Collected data
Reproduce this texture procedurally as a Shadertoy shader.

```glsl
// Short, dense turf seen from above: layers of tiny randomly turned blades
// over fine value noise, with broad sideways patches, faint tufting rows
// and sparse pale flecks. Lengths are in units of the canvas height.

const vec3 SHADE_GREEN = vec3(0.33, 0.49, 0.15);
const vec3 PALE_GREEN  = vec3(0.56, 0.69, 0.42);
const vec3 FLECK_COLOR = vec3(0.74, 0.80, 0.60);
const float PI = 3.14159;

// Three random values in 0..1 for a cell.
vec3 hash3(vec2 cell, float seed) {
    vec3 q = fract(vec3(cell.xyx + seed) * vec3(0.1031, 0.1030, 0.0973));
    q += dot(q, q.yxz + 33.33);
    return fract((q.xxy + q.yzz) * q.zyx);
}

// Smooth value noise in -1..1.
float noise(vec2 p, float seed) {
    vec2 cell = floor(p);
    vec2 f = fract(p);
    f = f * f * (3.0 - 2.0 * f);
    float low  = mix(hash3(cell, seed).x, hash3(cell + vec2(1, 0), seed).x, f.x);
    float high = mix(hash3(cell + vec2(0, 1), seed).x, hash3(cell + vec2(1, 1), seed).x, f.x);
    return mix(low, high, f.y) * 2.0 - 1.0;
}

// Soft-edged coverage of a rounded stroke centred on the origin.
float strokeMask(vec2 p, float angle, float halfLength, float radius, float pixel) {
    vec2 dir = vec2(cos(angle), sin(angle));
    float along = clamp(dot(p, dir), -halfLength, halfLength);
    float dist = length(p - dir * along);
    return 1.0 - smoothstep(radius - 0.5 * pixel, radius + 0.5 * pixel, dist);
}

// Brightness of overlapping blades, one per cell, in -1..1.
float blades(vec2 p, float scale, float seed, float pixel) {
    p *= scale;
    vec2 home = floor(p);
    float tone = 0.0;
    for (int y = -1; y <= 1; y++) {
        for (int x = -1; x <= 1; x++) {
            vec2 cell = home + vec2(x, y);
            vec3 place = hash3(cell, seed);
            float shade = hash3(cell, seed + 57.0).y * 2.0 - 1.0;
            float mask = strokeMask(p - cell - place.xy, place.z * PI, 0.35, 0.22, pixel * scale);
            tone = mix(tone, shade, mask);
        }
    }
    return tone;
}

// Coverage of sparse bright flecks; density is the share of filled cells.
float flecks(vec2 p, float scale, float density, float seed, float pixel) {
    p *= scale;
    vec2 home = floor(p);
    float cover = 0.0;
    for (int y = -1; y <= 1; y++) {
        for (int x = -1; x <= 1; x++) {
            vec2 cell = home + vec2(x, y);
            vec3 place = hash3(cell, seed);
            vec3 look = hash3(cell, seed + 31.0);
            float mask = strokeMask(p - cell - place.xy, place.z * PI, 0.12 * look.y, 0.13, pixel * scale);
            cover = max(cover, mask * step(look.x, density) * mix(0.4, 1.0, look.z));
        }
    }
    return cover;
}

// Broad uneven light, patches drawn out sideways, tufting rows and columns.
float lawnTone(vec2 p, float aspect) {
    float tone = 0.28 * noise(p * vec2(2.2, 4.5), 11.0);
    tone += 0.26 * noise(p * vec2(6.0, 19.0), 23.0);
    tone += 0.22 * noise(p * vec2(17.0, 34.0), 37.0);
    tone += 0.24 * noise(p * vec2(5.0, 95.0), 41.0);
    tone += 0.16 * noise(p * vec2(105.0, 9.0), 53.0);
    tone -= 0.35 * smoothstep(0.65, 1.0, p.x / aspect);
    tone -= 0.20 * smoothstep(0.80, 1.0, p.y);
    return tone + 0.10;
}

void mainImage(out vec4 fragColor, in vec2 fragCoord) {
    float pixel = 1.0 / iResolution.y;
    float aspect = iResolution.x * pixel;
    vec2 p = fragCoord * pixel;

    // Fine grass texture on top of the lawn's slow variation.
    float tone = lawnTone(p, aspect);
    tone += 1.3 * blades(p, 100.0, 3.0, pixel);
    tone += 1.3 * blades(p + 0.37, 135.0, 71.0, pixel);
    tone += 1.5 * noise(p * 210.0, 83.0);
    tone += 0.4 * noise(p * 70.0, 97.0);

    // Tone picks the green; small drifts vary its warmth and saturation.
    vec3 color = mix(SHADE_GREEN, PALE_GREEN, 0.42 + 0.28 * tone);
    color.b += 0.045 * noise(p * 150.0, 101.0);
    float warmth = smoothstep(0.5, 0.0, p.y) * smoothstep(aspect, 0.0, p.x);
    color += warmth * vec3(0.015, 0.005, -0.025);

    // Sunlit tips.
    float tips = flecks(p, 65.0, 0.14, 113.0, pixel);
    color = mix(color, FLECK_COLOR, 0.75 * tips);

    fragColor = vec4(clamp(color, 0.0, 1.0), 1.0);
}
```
---
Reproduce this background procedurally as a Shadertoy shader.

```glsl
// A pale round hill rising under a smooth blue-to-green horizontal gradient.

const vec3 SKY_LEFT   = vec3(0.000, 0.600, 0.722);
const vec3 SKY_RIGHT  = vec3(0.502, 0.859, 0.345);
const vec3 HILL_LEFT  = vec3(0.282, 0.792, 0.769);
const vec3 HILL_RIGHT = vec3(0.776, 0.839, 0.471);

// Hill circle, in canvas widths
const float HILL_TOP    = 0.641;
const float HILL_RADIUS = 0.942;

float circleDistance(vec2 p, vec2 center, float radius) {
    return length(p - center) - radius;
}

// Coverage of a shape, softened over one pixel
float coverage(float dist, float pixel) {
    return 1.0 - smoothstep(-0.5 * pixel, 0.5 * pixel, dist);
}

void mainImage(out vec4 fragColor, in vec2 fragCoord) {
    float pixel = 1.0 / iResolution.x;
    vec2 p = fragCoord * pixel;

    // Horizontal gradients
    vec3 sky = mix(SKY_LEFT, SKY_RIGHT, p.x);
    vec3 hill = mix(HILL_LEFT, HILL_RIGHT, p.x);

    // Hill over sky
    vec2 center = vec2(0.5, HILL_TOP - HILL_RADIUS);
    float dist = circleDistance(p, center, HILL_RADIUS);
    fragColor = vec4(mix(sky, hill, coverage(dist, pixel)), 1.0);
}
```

### [Brief]
Please list every line of the records that contains "noise".

### [Your solution]
// over fine value noise, with broad sideways patches, faint tufting rows
// Smooth value noise in -1..1.
float noise(vec2 p, float seed) {
    float tone = 0.28 * noise(p * vec2(2.2, 4.5), 11.0);
    tone += 0.26 * noise(p * vec2(6.0, 19.0), 23.0);
    tone += 0.22 * noise(p * vec2(17.0, 34.0), 37.0);
    tone += 0.24 * noise(p * vec2(5.0, 95.0), 41.0);
    tone += 0.16 * noise(p * vec2(105.0, 9.0), 53.0);
    tone += 1.5 * noise(p * 210.0, 83.0);
    tone += 0.4 * noise(p * 70.0, 97.0);
    color.b += 0.045 * noise(p * 150.0, 101.0);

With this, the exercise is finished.